European Pond Turtle monitoring programme started at the Tour du Valat in 1997 © J.E Roché

Implementing our research programmes

Our programmes aim to improve our understanding of the functioning of habitats and species in relation to human activities. The goal is to draw lessons from them in order to maintain biodiversity, optimize management practices, fight undesirable species, and restore damaged habitats. We capitalize on our results by providing assistance for the management of other sites, creating management plans, and participating in technical networks and economic initiatives, such as agro-environmental measures.

Maintaining traditional activities

Traditionally, the pastures at the Tour du Valat were used by horses, sheep, and bulls. In 1994, the Tour du Valat created its own open range livestock activities for purebred Camargue bulls and horses, which graze on 1200 hectares of natural habitats. There are currently approximately 350 bulls and 20 horses in this livestock breeding programme, which in turn contributes to the research carried out by our scientific teams, particularly in terms of the impacts of grazing.

The livestock herding activities on our Estate are self-financed and respectful of the environment and comply with organic farming standards, as well as the Protected Designation of Origin (PDO) “Camargue bull” specifications. The herds of four ranchers graze on 1000 ha of the Estate. In 2016, the livestock that grazed on the site amounted to 450 heads of cattle and 70 horses.

Camargue bulls from the Tour du Valat herd © Tour du Valat

Other fields are also used for growing organic rice, wheat, and hay in a traditional crop rotation cycle in the Camargue.

Hunting is also a well-established practice on the Estate, which is organised based on innovative regulations:

• To prevent lead poisoning in ducks, which could then have repercussions on the entire food chain, including humans, traditional lead shot has been forbidden since 1994, and must be replaced by alternative tungsten or steel shot.

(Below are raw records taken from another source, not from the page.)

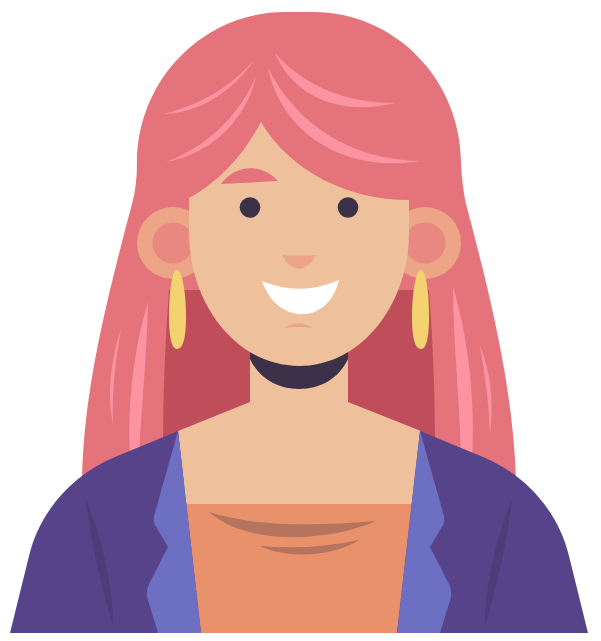
<!DOCTYPE html>
<html lang="en">
<head>
<meta charset="utf-8">
<title>Woman with long pink hair</title>
<style>
:root {
  --paper: #ffffff;
  --hair: #e5737b;
  --hair-shade: #bf4d5a;
  --hair-shine: #fb93a1;
  --skin: #efc09c;
  --skin-shade: #eca587;
  --ear-inner: #e88880;
  --ink: #3d3149;
  --gold: #f4d270;
  --jacket: #56438a;
  --jacket-fold: #4c3d78;
  --lapel: #6d6fc3;
  --top: #e8916b;
  --top-fold: #b5745d;
}
html, body { margin: 0; background: var(--paper); overflow: hidden; }
.portrait { display: block; width: 601px; height: 641px; }
.hair { fill: var(--hair); }
.hair-shade { fill: var(--hair-shade); }
.hair-shine { fill: var(--hair-shine); }
.skin { fill: var(--skin); }
.skin-shade { fill: var(--skin-shade); }
.ear-inner { fill: var(--ear-inner); }
.ink { fill: var(--ink); }
.gold { fill: var(--gold); }
.jacket { fill: var(--jacket); }
.jacket-fold { fill: var(--jacket-fold); }
.lapel { fill: var(--lapel); }
.top { fill: var(--top); }
.top-fold { fill: var(--top-fold); }
.smile { fill: var(--paper); }
</style>
</head>
<body>
<svg class="portrait" viewBox="0 0 601 641" role="img" aria-label="Smiling woman with long pink hair, gold earrings and a purple jacket">
  <defs>
    <g id="ear">
      <circle class="skin-shade" cx="173" cy="243" r="36"/>
      <circle class="ear-inner" cx="173" cy="243" r="20.5"/>
    </g>
    <path id="earring" class="gold" d="M177 270C182 270 186 292 186 317C186 334 184 349 177 349C171 349 169 334 169 317C169 292 172 270 177 270Z"/>
    <g id="jacket-side">
      <path class="jacket" d="M10 633L29 556C40 511 72 475 115 457L178 431L201 633Z"/>
      <path class="lapel" d="M178 431L201 633H158L147 597Q146 591 149 584L168 547L155 525Q153 521 154 516Z"/>
      <path class="jacket-fold" d="M86 499C102 539 113 585 113 626C104 597 90 540 86 499Z"/>
    </g>
  </defs>

  <g id="long-hair">
    <path class="hair" d="M82 480C84 390 105 306 132 204Q137 186 137 163C137 80 203 12 285 12H313C395 12 461 80 461 163Q462 186 466 204C493 306 513 390 516 480Z"/>
    <path class="hair-shade" d="M163 445Q163 370 169 290H429Q435 370 435 445Z"/>
    <g class="hair-shine">
      <path d="M121 329C115 362 112 393 113 424C107 396 110 362 121 329Z"/>
      <path d="M148 302C147 350 142 403 139 455H130C127 407 134 347 148 302Z"/>
      <path d="M453 287C467 333 476 397 472 460H461C460 401 453 344 453 287Z"/>
      <path d="M480 346C491 372 494 404 490 434C489 404 485 374 480 346Z"/>
    </g>
  </g>

  <g id="neck-and-chest">
    <path class="skin" d="M250 340H348V402L421 431L410 520H188L178 431L250 402Z"/>
    <path class="ink" d="M250 345H348V359C339 378 321 389 299 389C277 389 259 378 250 359Z"/>
  </g>

  <g id="clothes">
    <path class="top" d="M185 504H413L398 633H200Z"/>
    <g class="top-fold">
      <path d="M209 512C256 527 317 526 376 521C325 543 246 545 209 512Z"/>
      <path d="M260 546C293 549 326 547 359 540C333 557 286 559 260 546Z"/>
    </g>
    <use href="#jacket-side"/>
    <use href="#jacket-side" transform="matrix(-1 0 0 1 598 0)"/>
  </g>

  <g id="ears">
    <use href="#ear"/>
    <use href="#ear" transform="matrix(-1 0 0 1 598 0)"/>
  </g>

  <g id="face">
    <path class="skin" d="M189 180L260 110L409 190V232C409 306 360 366 299 366C238 366 189 306 189 232Z"/>
    <path class="hair" d="M221 184C235 164 262 163 278 181Z"/>
    <circle class="ink" cx="250" cy="207.500" r="10.300"/>
    <circle class="ink" cx="348" cy="207.500" r="10.300"/>
    <path class="skin-shade" d="M282 255Q299 256 316 255C307 273 291 273 282 255Z"/>
    <path class="smile" d="M262 281Q300 297 339 280C328 326 277 325 262 281Z"/>
    <path class="skin-shade" d="M284 328Q298 319 313 328Q298 326 284 328Z"/>
  </g>

  <g id="fringe">
    <path class="hair" d="M189 198C220 181 244 154 261 122C290 171 347 200 409 200V150L300 60L189 150Z"/>
    <g class="hair-shine">
      <path d="M254 60C233 91 200 113 164 114C199 105 230 88 254 60Z"/>
      <path d="M256 77C245 122 210 154 166 162C206 147 237 118 256 77Z"/>
      <path d="M275 53C304 86 346 103 395 103C344 116 294 99 275 53Z"/>
      <path d="M268 68C297 126 353 160 420 161C352 173 283 139 268 68Z"/>
    </g>
  </g>

  <g id="earrings">
    <use href="#earring"/>
    <use href="#earring" transform="matrix(-1 0 0 1 598 0)"/>
  </g>
</svg>
</body>
</html>
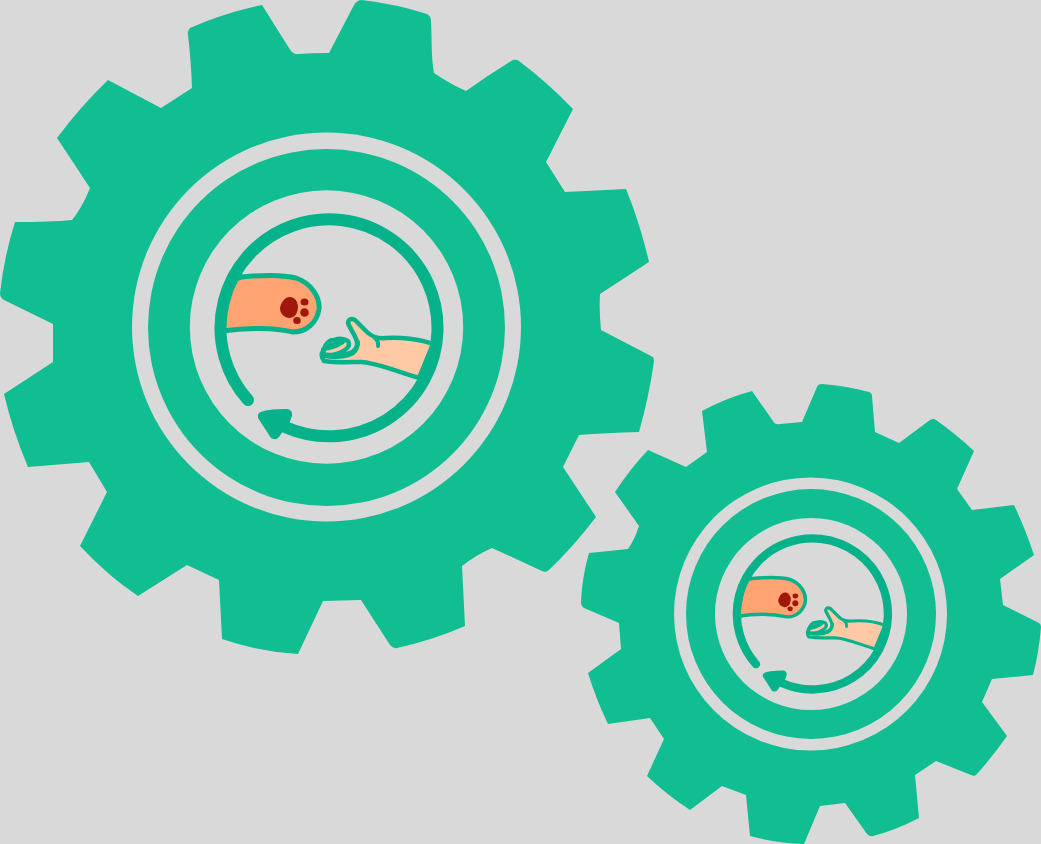
<!DOCTYPE html>
<html lang="en">
<head>
<meta charset="utf-8">
<title>Helping gears</title>
<style>
:root {
  --ground: #d9d9d9;
  --gear: #10be92;
  --line: #05b28a;
  --fur: #ffa372;
  --skin: #ffc9a6;
  --pad: #a0170c;
}
html, body { margin: 0; height: 100%; overflow: hidden; background: var(--ground); }
svg { display: block; width: 1041px; height: 844px; }
.ground { fill: var(--ground); }
.gear { fill: var(--gear); }
.loop { fill: none; stroke: var(--line); stroke-width: 12; stroke-linecap: round; }
.arrowhead { fill: var(--line); }
.foreleg, .arm { stroke: var(--line); stroke-width: 5; stroke-linejoin: round; stroke-linecap: round; }
.foreleg { fill: var(--fur); }
.arm { fill: var(--skin); stroke-width: 4.5; }
.crease { fill: none; stroke: var(--line); stroke-width: 4; stroke-linecap: round; stroke-linejoin: round; }
.pad { fill: var(--pad); }
</style>
</head>
<body>
<svg viewBox="0 0 1041 844" role="img" aria-label="Two gears, each with an animal paw and a human hand reaching for each other inside a circular arrow">
  <defs>
    <g id="emblem">
      <path class="foreleg" d="M222 331C225 312 227 298 231 287Q234 278 242 277C262 275 281 274 296 278C311 283 320 297 319 309C317 323 306 332 293 332C275 328 248 327 222 331Z"/>
      <g class="pad">
        <path d="M286 298C292 295 297 299 298 306C298 313 295 318 289 318C283 317 280 313 280 308C281 303 283 300 286 298Z"/>
        <ellipse cx="304.500" cy="302" rx="4" ry="3.500"/>
        <circle cx="304.500" cy="312.500" r="4.300"/>
        <ellipse cx="297" cy="320.500" rx="3.800" ry="3.500"/>
      </g>
      <path class="arm" d="M433 344C420 339 400 337 386 338C376 339 371 336 367 332L355 320Q349 317 348 323C350 329 355 334 357 342C358 349 352 354 344 354L323 351C321 354 322 358 324 361C337 363 350 362 361 362C378 363 395 371 419 378Z"/>
      <path class="arm" d="M324 350C325 344 329 340 334 340Q342 337 348 341Q351 346 345 350C338 355 329 356 323 354Z"/>
      <path class="crease" d="M323 349Q334 348 343 342M326 345Q333 346 341 341M324 356Q340 359 352 354Q358 350 358 342M374 337Q379 341 378 346"/>
      <path class="loop" d="M248 400A108.500 108.500 0 1 1 285 427"/>
      <path class="loop" d="M236 276Q238 275 240 275" style="stroke-width:4"/>
      <path class="arrowhead" d="M259 413Q265 409 287 409Q293 410 292 416L289 424L294 427L291 433L283 431L279 437Q276 441 271 438L258 418Q257 415 259 413Z"/>
    </g>
  </defs>

  <rect class="ground" width="1041" height="844"/>

  <g id="large-gear">
    <path class="gear" d="M262 5L289 48Q293 55 298 54Q312 53 329 53L354 5Q357 0 362 0Q396 4 427 14Q431 16 431 21C432 40 431 56 434 73Q450 84 466 91Q490 74 513 60Q516 59 519 61Q547 82 573 109L546 162L565 192L626 189Q640 223 649 262L600 294Q599 311 601 330L651 356Q654 357 654 361Q649 397 639 432Q606 433 579 435L563 467L596 517Q574 546 549 570Q546 573 542 571L492 548Q476 555 462 566L465 626Q433 640 397 648Q393 649 390 645L361 600L323 601L298 654Q260 652 222 639L219 580L187 565L138 596Q108 576 80 546L107 492L89 462L28 467Q13 432 4 394L53 362V324L4 300Q0 298 0 293Q4 257 15 222Q50 222 72 220Q82 208 90 188L57 138Q80 107 108 80L161 108L192 88Q191 60 188 35Q187 31 190 28Q224 13 262 5Z"/>
    <circle class="ground" cx="326.500" cy="327" r="194.500"/>
    <circle class="gear" cx="326.500" cy="327.500" r="178.500"/>
    <circle class="ground" cx="326.500" cy="327" r="136.700"/>
    <use href="#emblem"/>
  </g>

  <g id="small-gear">
    <path class="gear" d="M752 391L773 421Q775 425 780 424L802 422L817 387Q818 384 822 384Q847 386 869 392Q872 393 872 396L875 432L899 443L930 420Q933 418 936 420Q956 434 974 451L957 489L972 510L1014 505Q1025 528 1034 555L1000 579L1003 605L1039 623Q1041 624 1041 627Q1039 652 1033 675L992 679L982 702L1007 736Q993 756 977 774Q975 777 971 775L936 761L915 775L919 818Q896 830 873 836Q870 837 867 834L845 803L820 806L804 844Q776 843 750 836L746 795L722 786L690 810Q667 795 647 776L664 739L650 718L608 724Q596 699 588 673L621 649L619 623L584 608Q581 606 581 602Q582 577 589 553L628 549Q635 539 639 526L615 492Q630 469 648 450L686 467L707 452L702 411Q726 398 752 391Z"/>
    <circle class="ground" cx="810.500" cy="614" r="136.500"/>
    <circle class="gear" cx="811" cy="614" r="125"/>
    <circle class="ground" cx="811" cy="614" r="96"/>
    <use href="#emblem" transform="translate(583.400 385.800) scale(.696)"/>
  </g>
</svg>
</body>
</html>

The game registers are kept with precise information, including the number of outings and game bagged, in order to provide accurate statistical data that can be exploited in the framework of scientific studies;

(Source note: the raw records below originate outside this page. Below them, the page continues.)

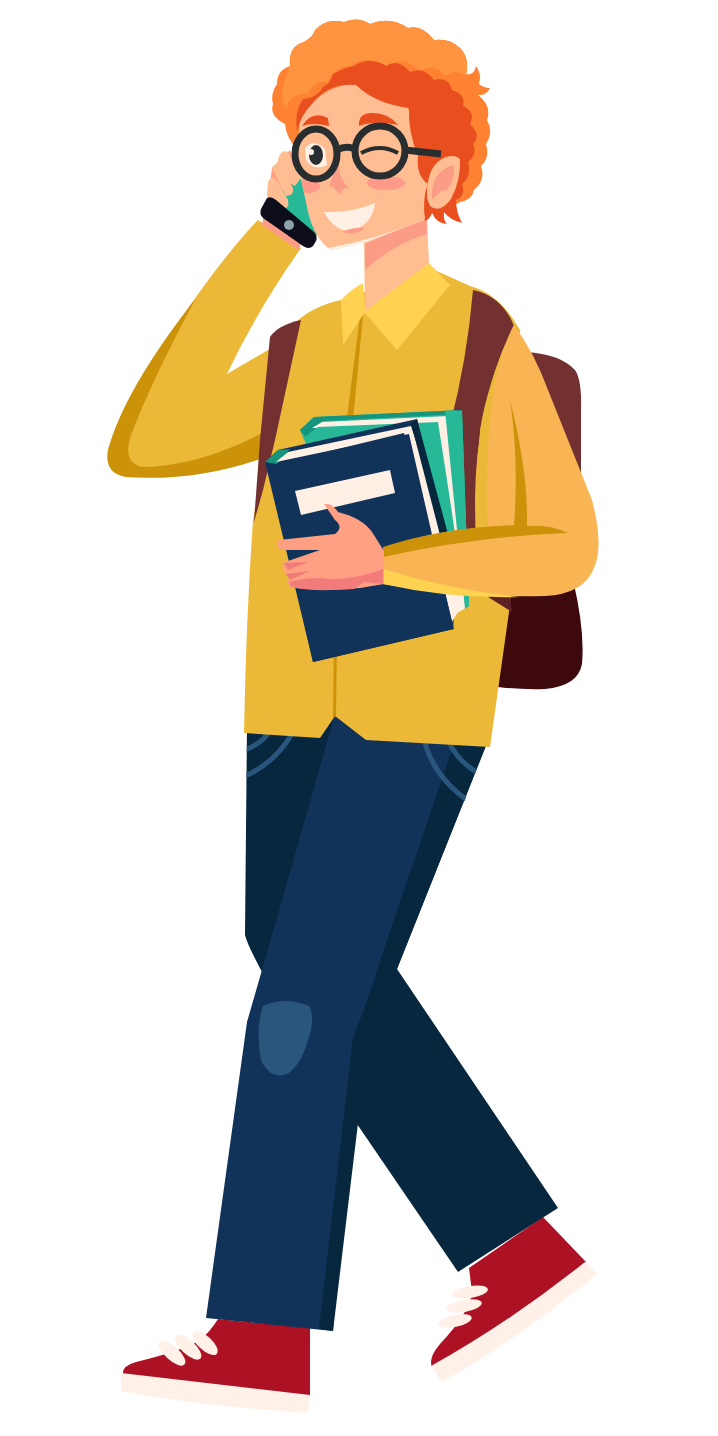
<!DOCTYPE html>
<html lang="en">
<head>
<meta charset="utf-8">
<title>Student walking and talking on the phone</title>
<style>
:root{
--paper:#fff;--hair:#ff8132;--hair-light:#ff9440;--hair-deep:#e94e1f;
--skin:#ffbd91;--skin-shade:#fb9d86;--hand:#ffa083;--hand-shade:#f27c79;--cream:#fff0e6;
--shirt:#ecb837;--shirt-shade:#cc930a;--collar:#ffd252;--sleeve:#f9b554;
--bag:#733030;--bag-deep:#3d090d;--strap-shade:#5e2226;
--jeans:#113259;--jeans-deep:#07273f;--stitch:#2a557c;
--teal:#27b898;--teal-deep:#15957d;--phone:#0d0d1c;--button:#8ba3ab;
--frame:#282d30;--shoe:#ad1224;--sole:#fff0e8;
}
html,body{margin:0;height:100%;overflow:hidden;background:var(--paper)}
svg{display:block;width:718px;height:1436px}
.hair{fill:var(--hair)}.hair-light{fill:var(--hair-light)}.hair-deep{fill:var(--hair-deep)}
.skin{fill:var(--skin)}.skin-shade{fill:var(--skin-shade)}.hand{fill:var(--hand)}.hand-shade{fill:var(--hand-shade)}.cream{fill:var(--cream)}
.shirt{fill:var(--shirt)}.shirt-shade{fill:var(--shirt-shade)}.collar{fill:var(--collar)}.sleeve{fill:var(--sleeve)}
.bag{fill:var(--bag)}.bag-deep{fill:var(--bag-deep)}.strap-shade{fill:var(--strap-shade)}
.jeans{fill:var(--jeans)}.jeans-deep{fill:var(--jeans-deep)}.patch{fill:var(--stitch)}
.stitch{fill:none;stroke:var(--stitch);stroke-width:5}
.teal{fill:var(--teal)}.teal-deep{fill:var(--teal-deep)}.phone{fill:var(--phone)}.button{fill:var(--button)}
.frame{fill:none;stroke:var(--frame);stroke-width:7}.ink{fill:var(--frame)}
.shoe{fill:var(--shoe)}.sole{fill:var(--sole)}
</style>
</head>
<body>
<svg viewBox="0 0 718 1436" role="img" aria-label="Red-haired student with glasses, books and a backpack, walking while on the phone">
<defs>
<clipPath id="jeans-outline"><path d="M247 725L245 935Q247 944 262 972L400 970 486 745 420 725Z"/></clipPath>
<clipPath id="face-outline"><path id="face" d="M300 118Q320 88 350 84Q388 88 408 108L425 165Q440 152 461 157Q462 180 448 200Q436 212 426 205L424 220 366 242 331 250Q315 240 308 212L297 160Z"/></clipPath>
</defs>

<g id="backpack">
<path class="bag" d="M526 352Q560 354 575 370Q582 380 581 410V480L530 440Z"/>
<path class="bag-deep" d="M490 580H573Q585 630 582 664Q578 686 545 689Q518 690 490 686Z"/>
</g>

<g id="far-leg">
<path class="shoe" d="M469 1268L543 1217 586 1262Q520 1318 432 1367Q428 1358 440 1344Q470 1312 472 1292Z"/>
<path class="sole" d="M431 1366Q510 1322 585 1262L597 1274Q520 1338 442 1382Z"/>
<g class="sole">
<ellipse cx="470" cy="1292" rx="18" ry="6" transform="rotate(-9 470 1292)"/>
<ellipse cx="464" cy="1306" rx="18" ry="6" transform="rotate(-10 464 1306)"/>
<ellipse cx="455" cy="1321" rx="17" ry="6" transform="rotate(-12 455 1321)"/>
</g>
<path class="jeans-deep" d="M397 969L558 1208 458 1272 357 1124 340 1030Z"/>
<path class="jeans-deep" d="M247 725L245 935Q247 944 262 972L345 780 340 710Z"/>
</g>

<g id="near-leg">
<path class="shoe" d="M218 1319L310 1328V1396L123 1374Q122 1366 136 1362Q185 1350 200 1340Q210 1332 218 1319Z"/>
<path class="sole" d="M121 1373L310 1395 308 1413Q200 1406 121 1391Z"/>
<g class="sole">
<ellipse cx="172" cy="1353" rx="17" ry="7" transform="rotate(43 172 1353)"/>
<ellipse cx="188" cy="1347" rx="17" ry="7" transform="rotate(43 188 1347)"/>
<ellipse cx="205" cy="1343" rx="16" ry="7" transform="rotate(43 205 1343)"/>
</g>
<path class="jeans" d="M335 714L486 745 397 969 353 1050 333 1331 206 1318 247 1022 262 970Z"/>
<path class="jeans-deep" d="M456 738L486 746 397 969 368 1040 333 1331 319 1329 353 1038Q372 990 382 955Z"/>
<path class="patch" d="M263 1006Q285 996 309 1006Q314 1014 311 1030Q302 1066 287 1074Q270 1080 261 1060Q255 1030 263 1006Z"/>
<g class="stitch" clip-path="url(#jeans-outline)">
<path d="M268 734Q260 744 245 750M292 734Q274 764 243 777"/>
<path d="M424 740Q434 778 470 802M449 742Q458 762 480 774"/>
</g>
</g>

<g id="raised-arm">
<path class="shirt" d="M258 220L301 248Q256 312 227 374L275 346 268 456Q195 480 127 477Q104 473 108 450Q124 400 180 320Q222 258 258 220Z"/>
<path class="shirt-shade" d="M196 298Q124 390 108 450Q104 474 127 477Q196 482 266 457L264 432Q200 466 142 467Q120 462 133 430Q154 376 196 298Z"/>
</g>

<g id="torso">
<path class="shirt" d="M345 299Q310 306 292 326L270 420 253 520Q246 620 244 733L320 738 335 716 366 740 490 747 510 605 520 330Q500 294 470 286L430 268Z"/>
<path class="shirt-shade" d="M360 316L346 425 353 420 363 316Z"/>
<path class="shirt-shade" d="M334 640H337L336 716 333 718Z"/>
<path class="bag" d="M270 337Q278 325 301 320L275 440 263 490 254 522 260 440Z"/>
<path class="bag" d="M473 290Q502 296 514 326Q488 380 480 430L475 535H464L450 425Q467 360 473 290Z"/>
<path class="strap-shade" d="M488 597L512 612 509 590Z"/>
</g>

<g id="neck">
<path class="skin" d="M364 238L427 218 429 264 365 313Z"/>
<path class="skin-shade" d="M365 244L427 217V234Q394 244 365 270Z"/>
<path class="collar" d="M363 283L365 312 343 345 341 300Q350 290 363 283Z"/>
<path class="collar" d="M429 263L450 285 397 350 364 312Z"/>
</g>

<g id="phone-hand">
<path class="skin-shade" d="M264 214L302 242 298 250 262 225Z"/>
<path class="hand" d="M290 150L300 180 288 212 268 200 272 168Z"/>
<path class="teal" d="M295 172L316 196 318 236 272 206Z"/>
<g class="skin">
<path d="M277 166Q279 148 288 152L301 178 295 186Q283 182 277 166Z"/>
<path d="M272 168Q276 160 283 170L293 188Q294 196 286 196Z"/>
<path d="M268 182Q272 174 278 182L288 200Q290 210 282 208L267 196Z"/>
</g>
<path class="phone" d="M267 198Q271 196 276 200L314 232Q318 236 316 241L313 246Q309 250 303 246L263 218Q259 214 261 209Z"/>
<circle class="button" cx="289" cy="225" r="5"/>
</g>

<g id="head">
<path class="hair" d="M298 150Q286 138 285 124Q269 116 273 104Q270 94 277 84Q277 70 290 66Q288 46 304 42Q314 36 315 30Q326 18 344 22Q358 16 370 24Q390 16 408 28Q422 24 434 40Q450 38 460 48Q470 58 466 74Q474 76 476 66Q482 74 479 84Q484 88 490 88Q486 96 478 95Q492 106 487 120Q494 132 486 144Q490 158 481 166Q486 180 474 190Q472 200 460 202L440 214 420 160Z"/>
<path class="hair-light" d="M290 66Q288 46 304 42Q314 36 315 30Q326 18 344 22Q358 16 370 24Q390 16 408 28Q422 24 434 40Q450 38 460 48Q470 58 466 76Q454 68 446 76Q434 62 420 72Q406 54 388 66Q366 54 350 66Q334 66 328 82Q314 80 308 94Q292 92 286 108Q277 96 290 66Z"/>
<use href="#face" class="skin"/>
<path class="hair-deep" d="M297 132Q294 112 303 99Q316 99 324 86Q330 84 333 74Q344 68 354 66Q370 56 386 66Q398 58 410 72Q424 66 434 80Q448 76 452 90Q466 94 463 106Q476 112 470 124Q482 136 473 144Q478 154 468 162Q472 176 462 184Q466 196 456 200Q456 212 462 223Q450 220 444 212Q443 220 447 224Q437 224 432 213Q430 219 425 221Q422 198 428 184Q416 176 418 156Q408 132 409 108Q376 104 356 85Q328 82 312 104Q300 116 297 132Z"/>
<path class="skin" d="M427 198Q426 164 446 157Q455 154 460 159Q461 180 451 199Q440 214 430 206Z"/>
<path class="skin-shade" d="M432 200Q430 171 454 165Q456 180 446 191Q442 188 432 200Z"/>
<g id="features" clip-path="url(#face-outline)">
<g fill="#ff9a8a"><ellipse cx="308" cy="186" rx="12" ry="7"/><ellipse cx="386" cy="183" rx="19" ry="7"/></g>
<path class="hair-deep" d="M302 126Q312 110 328 118L329 126Q313 122 302 126ZM359 126Q358 114 370 113Q388 112 398 125Q376 120 359 126Z"/>
<path class="cream" d="M305 148Q314 138 325 149L327 165Q314 172 306 160Z"/>
<ellipse class="ink" cx="316" cy="155" rx="7" ry="10"/>
<circle class="cream" cx="311" cy="152" r="3"/>
<path d="M361 153Q380 143 398 153" fill="none" stroke="#282d30" stroke-width="4"/>
<path class="skin-shade" d="M339 158L329 186Q335 187 340 195Q342 187 350 188Q338 182 339 158Z"/>
<path class="cream" d="M324 212Q352 213 375 203Q372 226 350 231Q334 231 324 212Z"/>
<path class="skin-shade" d="M342 232Q353 227 365 228Q354 237 342 232Z"/>
<path class="cream" d="M328 248Q374 240 424 220L424 223Q374 244 331 251Z"/>
</g>
<g id="glasses" class="frame">
<ellipse cx="316" cy="154" rx="21" ry="25"/>
<circle cx="380" cy="151" r="25"/>
<path d="M337 150Q346 145 355 149M405 150L441 154"/>
</g>
</g>

<g id="books">
<path class="teal" d="M300 430L314 417 462 410 469 606 440 616 330 500Z"/>
<path class="teal-deep" d="M300 430L314 417 462 410 461 414 322 421 308 440Z"/>
<path class="cream" d="M312 428L322 422 448 416 457 500 466 608 452 616 436 430Z"/>
<path class="teal" d="M303 438L318 427 438 422 447 480 456 540 350 480Z"/>
<path class="teal" d="M445 411H462L469 606 465 609Z"/>
<path class="jeans" d="M265 462L278 450 417 419 455 602 453 629 313 662Z"/>
<path class="teal-deep" d="M265 462L278 450 290 449 277 464Z"/>
<path class="cream" d="M276 462L288 452 411 426 446 535 458 612 452 622 409 434Z"/>
<path class="jeans" d="M268 466L404 433 454 629 313 662Z"/>
<path class="jeans-deep" d="M411 423L417 419 448 534 440 535Z"/>
<path class="cream" d="M295 491L390 470 395 493 301 515Z"/>
</g>

<g id="near-arm">
<path class="sleeve" d="M514 325Q534 352 548 390L592 500Q604 546 594 568Q584 594 545 596Q460 598 383 584V548Q430 532 476 528Q472 470 485 410Q494 365 514 325Z"/>
<path class="shirt" d="M514 325Q494 365 485 410Q474 450 476 530L520 526 515 440 505 390Q502 360 514 325Z"/>
<path class="sleeve" d="M514 325Q496 362 492 402Q484 470 488 528L530 527 560 440Z"/>
<path class="shirt-shade" d="M510 400Q528 470 527 526Q550 524 568 533Q480 536 383 557V547Q440 528 514 525Q519 460 510 400Z"/>
<path class="collar" d="M383 569Q450 590 520 597Q450 599 383 584Z"/>
</g>

<g id="book-hand">
<path class="hand" d="M324 504Q331 502 338 512Q362 518 372 532L384 551V584L360 588Q320 592 290 587Q285 580 290 578Q283 572 284 567Q280 561 288 561L320 550 282 550Q274 546 279 540L335 534Q344 527 335 520Z"/>
<path class="hand-shade" d="M284 563L308 562 288 570ZM286 574L310 571 290 580ZM289 582Q302 578 320 578Q350 582 383 569V584L364 582 354 589Q310 592 291 587Z"/>
</g>
</svg>
</body>
</html>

• The Tour du Valat hunting group includes about twenty present and past employees, who hunt on about 25% of the site;

• The Tour du Valat also participates actively in the local effort to regulate the wild boar population by organising hunting outings (to which many local hunters are invited), shooting them to protect crops, with bow hunting in the more fragile areas (the central part of the Regional Nature Reserve).

THE REGIONAL NATURE RESERVE

Between 1984 and 2008, 1,071 ha of the 2,547 ha on the Tour du Valat Estate itself, were listed as a Voluntary Nature Reserve.

Since July 2008, 1,845 ha have been listed as a Regional Nature Reserve (see the French Nature Reserves site), so as to preserve the habitats and the highly diverse fauna and flora, which are constantly changing from year to year according to climate conditions.

Collared Pratincole Glareola pratincola. Every year, a significant part of the French population visit the Tour du Valat Estate. © Marc Thibault

Starting in 1986, the Tour du Valat drew up one of the first nature reserve management plans in France. Since then it has been updated every five years, with new goals and the means defined for achieving them.

The 2016-2020 management plan was once again innovative with the application of the Open Standards for Conservation for the first time ever in France. Based on this experience, the methodology was subsequently applied by other French nature reserves.

The major management orientations make a distinction between what falls within the scope of natural heritage conservation, insisting on the naturalness and functions of characteristic Camargue habitats, and what results from the development of activities compatible with nature conservation, such as the major role played by the site for science (for management experimentations, protocol testing, and more), the agricultural and hunting activities, and the utilisation of the Estate to demonstrate Tour du Valat activities (showcase, knowledge transfer, welcoming the public and partners, and so on).

The experience we acquire in terms of our management plan is transferred to other sites in the Camargue and throughout the Mediterranean.